_Task statement_: Search the entries for lines that contain the word "offset", and report each one found.

═══ Given data

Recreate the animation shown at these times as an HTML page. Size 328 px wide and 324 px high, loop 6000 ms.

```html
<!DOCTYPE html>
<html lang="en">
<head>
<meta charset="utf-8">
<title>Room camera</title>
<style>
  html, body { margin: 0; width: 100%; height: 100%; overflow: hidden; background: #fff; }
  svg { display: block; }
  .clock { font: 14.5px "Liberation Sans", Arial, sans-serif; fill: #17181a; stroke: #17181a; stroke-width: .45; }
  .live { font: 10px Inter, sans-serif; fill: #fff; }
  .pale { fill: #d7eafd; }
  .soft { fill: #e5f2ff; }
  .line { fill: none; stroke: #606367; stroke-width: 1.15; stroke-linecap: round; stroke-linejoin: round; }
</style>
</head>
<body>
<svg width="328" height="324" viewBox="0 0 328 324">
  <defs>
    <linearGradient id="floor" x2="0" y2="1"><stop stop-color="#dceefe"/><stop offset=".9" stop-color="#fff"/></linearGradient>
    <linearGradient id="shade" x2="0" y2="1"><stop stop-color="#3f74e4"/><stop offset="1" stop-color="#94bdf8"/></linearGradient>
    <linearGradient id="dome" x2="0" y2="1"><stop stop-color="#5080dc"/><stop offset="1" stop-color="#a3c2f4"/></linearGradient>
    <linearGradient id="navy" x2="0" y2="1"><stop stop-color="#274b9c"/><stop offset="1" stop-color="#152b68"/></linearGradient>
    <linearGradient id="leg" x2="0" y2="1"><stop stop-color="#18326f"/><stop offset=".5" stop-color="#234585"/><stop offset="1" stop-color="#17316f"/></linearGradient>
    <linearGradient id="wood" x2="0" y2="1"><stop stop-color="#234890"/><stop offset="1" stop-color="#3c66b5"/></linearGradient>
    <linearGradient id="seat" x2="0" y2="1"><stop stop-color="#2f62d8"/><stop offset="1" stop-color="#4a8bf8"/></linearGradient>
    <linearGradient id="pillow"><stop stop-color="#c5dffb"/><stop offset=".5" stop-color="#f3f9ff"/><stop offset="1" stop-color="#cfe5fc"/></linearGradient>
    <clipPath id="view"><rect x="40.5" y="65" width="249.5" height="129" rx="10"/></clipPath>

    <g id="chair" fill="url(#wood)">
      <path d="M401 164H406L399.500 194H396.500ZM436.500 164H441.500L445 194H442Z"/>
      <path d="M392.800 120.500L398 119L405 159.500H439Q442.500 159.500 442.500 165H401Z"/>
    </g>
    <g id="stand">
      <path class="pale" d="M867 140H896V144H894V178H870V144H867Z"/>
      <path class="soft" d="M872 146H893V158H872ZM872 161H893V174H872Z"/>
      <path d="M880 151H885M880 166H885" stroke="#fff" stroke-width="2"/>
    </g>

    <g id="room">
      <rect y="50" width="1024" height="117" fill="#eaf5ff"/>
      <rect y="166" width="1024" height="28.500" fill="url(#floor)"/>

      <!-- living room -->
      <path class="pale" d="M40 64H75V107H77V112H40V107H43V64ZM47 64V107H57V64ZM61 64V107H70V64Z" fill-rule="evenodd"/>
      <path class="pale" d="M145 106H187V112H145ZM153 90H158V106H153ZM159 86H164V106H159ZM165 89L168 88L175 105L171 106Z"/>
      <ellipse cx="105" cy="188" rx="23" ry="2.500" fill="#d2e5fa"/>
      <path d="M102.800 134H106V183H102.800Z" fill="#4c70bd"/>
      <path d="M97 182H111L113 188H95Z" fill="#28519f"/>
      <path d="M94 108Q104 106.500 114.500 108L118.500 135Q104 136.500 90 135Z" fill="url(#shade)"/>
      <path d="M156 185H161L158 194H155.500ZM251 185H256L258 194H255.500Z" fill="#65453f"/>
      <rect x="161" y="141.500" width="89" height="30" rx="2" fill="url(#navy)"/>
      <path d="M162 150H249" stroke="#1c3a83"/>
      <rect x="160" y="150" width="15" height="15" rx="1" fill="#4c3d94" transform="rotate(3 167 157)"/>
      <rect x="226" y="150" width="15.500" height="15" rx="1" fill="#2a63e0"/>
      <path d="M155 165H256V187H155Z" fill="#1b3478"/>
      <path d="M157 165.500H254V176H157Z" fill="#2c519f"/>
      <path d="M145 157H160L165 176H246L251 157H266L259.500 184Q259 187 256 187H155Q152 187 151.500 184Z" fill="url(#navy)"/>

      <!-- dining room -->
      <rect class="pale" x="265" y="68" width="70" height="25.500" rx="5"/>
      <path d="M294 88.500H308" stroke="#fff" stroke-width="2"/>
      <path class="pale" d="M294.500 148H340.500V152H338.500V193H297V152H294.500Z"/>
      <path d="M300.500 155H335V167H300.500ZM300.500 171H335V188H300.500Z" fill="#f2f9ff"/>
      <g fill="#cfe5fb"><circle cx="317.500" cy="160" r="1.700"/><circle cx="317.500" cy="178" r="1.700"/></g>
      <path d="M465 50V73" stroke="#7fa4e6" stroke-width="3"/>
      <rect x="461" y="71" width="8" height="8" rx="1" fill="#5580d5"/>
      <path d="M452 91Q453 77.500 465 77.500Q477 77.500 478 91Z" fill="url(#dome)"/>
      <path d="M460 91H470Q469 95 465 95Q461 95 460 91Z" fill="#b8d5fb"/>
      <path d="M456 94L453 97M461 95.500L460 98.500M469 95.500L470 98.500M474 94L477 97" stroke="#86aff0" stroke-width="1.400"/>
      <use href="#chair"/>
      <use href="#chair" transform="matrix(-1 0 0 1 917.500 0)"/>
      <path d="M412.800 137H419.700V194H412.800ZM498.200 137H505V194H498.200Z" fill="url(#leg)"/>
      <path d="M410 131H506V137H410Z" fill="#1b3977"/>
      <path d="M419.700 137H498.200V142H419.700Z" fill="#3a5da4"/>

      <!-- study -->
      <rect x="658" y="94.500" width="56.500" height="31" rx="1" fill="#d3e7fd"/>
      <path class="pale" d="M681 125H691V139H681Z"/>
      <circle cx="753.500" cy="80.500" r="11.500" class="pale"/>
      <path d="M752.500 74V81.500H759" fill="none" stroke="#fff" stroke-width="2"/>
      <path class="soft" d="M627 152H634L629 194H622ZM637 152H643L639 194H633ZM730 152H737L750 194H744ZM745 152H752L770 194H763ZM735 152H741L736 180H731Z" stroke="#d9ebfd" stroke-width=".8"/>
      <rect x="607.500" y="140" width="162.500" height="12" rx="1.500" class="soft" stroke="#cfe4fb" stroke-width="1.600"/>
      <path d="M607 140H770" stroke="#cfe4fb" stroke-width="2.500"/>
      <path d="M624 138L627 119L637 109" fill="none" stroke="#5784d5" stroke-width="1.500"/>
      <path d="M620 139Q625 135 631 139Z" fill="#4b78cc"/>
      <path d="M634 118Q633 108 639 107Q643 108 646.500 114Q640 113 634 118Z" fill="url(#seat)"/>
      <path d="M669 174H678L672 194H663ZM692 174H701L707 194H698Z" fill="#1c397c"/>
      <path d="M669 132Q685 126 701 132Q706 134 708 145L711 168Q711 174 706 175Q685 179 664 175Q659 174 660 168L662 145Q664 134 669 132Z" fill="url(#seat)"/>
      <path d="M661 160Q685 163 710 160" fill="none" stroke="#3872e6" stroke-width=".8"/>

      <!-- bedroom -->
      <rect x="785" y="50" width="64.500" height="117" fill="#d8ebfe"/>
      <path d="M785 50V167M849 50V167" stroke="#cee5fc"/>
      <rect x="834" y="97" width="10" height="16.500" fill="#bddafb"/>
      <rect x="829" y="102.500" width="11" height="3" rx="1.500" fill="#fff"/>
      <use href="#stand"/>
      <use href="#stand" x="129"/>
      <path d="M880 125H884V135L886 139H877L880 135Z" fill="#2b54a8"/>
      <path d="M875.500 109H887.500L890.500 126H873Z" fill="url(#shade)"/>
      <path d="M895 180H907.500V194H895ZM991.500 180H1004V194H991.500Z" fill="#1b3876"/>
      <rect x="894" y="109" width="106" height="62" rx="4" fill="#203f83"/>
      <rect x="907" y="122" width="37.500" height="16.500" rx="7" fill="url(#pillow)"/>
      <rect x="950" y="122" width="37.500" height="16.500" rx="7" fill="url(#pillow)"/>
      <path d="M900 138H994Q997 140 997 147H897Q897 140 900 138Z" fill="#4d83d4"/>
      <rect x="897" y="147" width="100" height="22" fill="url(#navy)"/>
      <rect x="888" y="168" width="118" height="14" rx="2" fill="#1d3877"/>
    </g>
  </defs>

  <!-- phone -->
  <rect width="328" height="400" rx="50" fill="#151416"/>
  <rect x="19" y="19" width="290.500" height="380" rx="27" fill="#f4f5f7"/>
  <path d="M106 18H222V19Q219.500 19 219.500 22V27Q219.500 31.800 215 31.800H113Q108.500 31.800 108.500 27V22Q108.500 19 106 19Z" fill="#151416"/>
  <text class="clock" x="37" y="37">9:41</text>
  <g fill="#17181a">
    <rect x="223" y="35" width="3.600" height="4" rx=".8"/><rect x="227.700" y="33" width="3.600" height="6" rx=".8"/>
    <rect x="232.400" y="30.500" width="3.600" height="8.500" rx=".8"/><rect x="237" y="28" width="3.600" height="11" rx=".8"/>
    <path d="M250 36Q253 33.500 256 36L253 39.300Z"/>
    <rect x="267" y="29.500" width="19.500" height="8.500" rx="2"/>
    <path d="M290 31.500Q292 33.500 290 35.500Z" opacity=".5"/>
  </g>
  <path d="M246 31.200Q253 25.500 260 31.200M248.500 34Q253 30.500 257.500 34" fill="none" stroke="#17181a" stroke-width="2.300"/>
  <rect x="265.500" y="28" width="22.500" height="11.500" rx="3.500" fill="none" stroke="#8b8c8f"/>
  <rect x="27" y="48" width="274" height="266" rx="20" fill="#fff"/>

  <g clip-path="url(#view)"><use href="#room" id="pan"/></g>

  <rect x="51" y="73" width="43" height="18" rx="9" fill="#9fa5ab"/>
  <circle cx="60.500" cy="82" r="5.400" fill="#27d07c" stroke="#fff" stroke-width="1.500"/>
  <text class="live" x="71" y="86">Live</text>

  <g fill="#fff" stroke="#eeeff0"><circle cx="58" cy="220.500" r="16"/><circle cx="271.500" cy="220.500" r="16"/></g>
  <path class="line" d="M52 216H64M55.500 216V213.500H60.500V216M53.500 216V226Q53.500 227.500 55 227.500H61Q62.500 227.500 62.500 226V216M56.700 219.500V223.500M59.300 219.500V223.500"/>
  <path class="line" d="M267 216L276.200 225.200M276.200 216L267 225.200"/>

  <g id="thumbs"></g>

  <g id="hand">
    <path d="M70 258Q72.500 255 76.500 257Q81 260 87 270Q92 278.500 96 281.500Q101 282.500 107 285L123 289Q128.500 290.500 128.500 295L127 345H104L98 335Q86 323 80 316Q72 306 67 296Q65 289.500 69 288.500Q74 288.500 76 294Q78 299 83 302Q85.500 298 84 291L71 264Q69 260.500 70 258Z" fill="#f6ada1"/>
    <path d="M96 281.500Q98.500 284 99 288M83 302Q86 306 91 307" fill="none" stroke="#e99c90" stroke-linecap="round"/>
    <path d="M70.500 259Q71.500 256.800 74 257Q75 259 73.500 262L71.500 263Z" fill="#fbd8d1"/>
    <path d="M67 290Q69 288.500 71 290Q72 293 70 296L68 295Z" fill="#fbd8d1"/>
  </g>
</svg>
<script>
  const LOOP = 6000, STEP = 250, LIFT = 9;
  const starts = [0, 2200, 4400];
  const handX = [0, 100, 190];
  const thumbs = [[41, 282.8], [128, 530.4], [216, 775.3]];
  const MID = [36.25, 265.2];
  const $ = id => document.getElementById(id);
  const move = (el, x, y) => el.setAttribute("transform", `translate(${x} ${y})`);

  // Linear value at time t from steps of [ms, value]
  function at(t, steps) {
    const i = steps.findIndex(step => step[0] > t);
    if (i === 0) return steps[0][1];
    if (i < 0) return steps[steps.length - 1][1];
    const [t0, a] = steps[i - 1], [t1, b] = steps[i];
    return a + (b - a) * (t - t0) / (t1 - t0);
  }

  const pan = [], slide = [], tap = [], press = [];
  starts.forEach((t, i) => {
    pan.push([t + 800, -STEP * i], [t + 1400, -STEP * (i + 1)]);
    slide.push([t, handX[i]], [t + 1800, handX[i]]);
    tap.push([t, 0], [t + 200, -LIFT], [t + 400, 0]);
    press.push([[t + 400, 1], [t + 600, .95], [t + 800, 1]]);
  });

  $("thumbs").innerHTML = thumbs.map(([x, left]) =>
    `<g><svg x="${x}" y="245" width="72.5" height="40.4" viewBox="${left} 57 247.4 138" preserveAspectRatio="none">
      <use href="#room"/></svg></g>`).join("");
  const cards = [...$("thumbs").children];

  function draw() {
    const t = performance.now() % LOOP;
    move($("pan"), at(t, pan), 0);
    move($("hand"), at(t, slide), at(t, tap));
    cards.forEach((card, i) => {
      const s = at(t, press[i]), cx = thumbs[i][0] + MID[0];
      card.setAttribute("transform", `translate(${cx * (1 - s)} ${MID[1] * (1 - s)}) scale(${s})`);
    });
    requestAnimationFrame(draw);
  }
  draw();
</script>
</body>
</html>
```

══════

_Completed task_:
    <linearGradient id="floor" x2="0" y2="1"><stop stop-color="#dceefe"/><stop offset=".9" stop-color="#fff"/></linearGradient>
    <linearGradient id="shade" x2="0" y2="1"><stop stop-color="#3f74e4"/><stop offset="1" stop-color="#94bdf8"/></linearGradient>
    <linearGradient id="dome" x2="0" y2="1"><stop stop-color="#5080dc"/><stop offset="1" stop-color="#a3c2f4"/></linearGradient>
    <linearGradient id="navy" x2="0" y2="1"><stop stop-color="#274b9c"/><stop offset="1" stop-color="#152b68"/></linearGradient>
    <linearGradient id="leg" x2="0" y2="1"><stop stop-color="#18326f"/><stop offset=".5" stop-color="#234585"/><stop offset="1" stop-color="#17316f"/></linearGradient>
    <linearGradient id="wood" x2="0" y2="1"><stop stop-color="#234890"/><stop offset="1" stop-color="#3c66b5"/></linearGradient>
    <linearGradient id="seat" x2="0" y2="1"><stop stop-color="#2f62d8"/><stop offset="1" stop-color="#4a8bf8"/></linearGradient>
    <linearGradient id="pillow"><stop stop-color="#c5dffb"/><stop offset=".5" stop-color="#f3f9ff"/><stop offset="1" stop-color="#cfe5fc"/></linearGradient>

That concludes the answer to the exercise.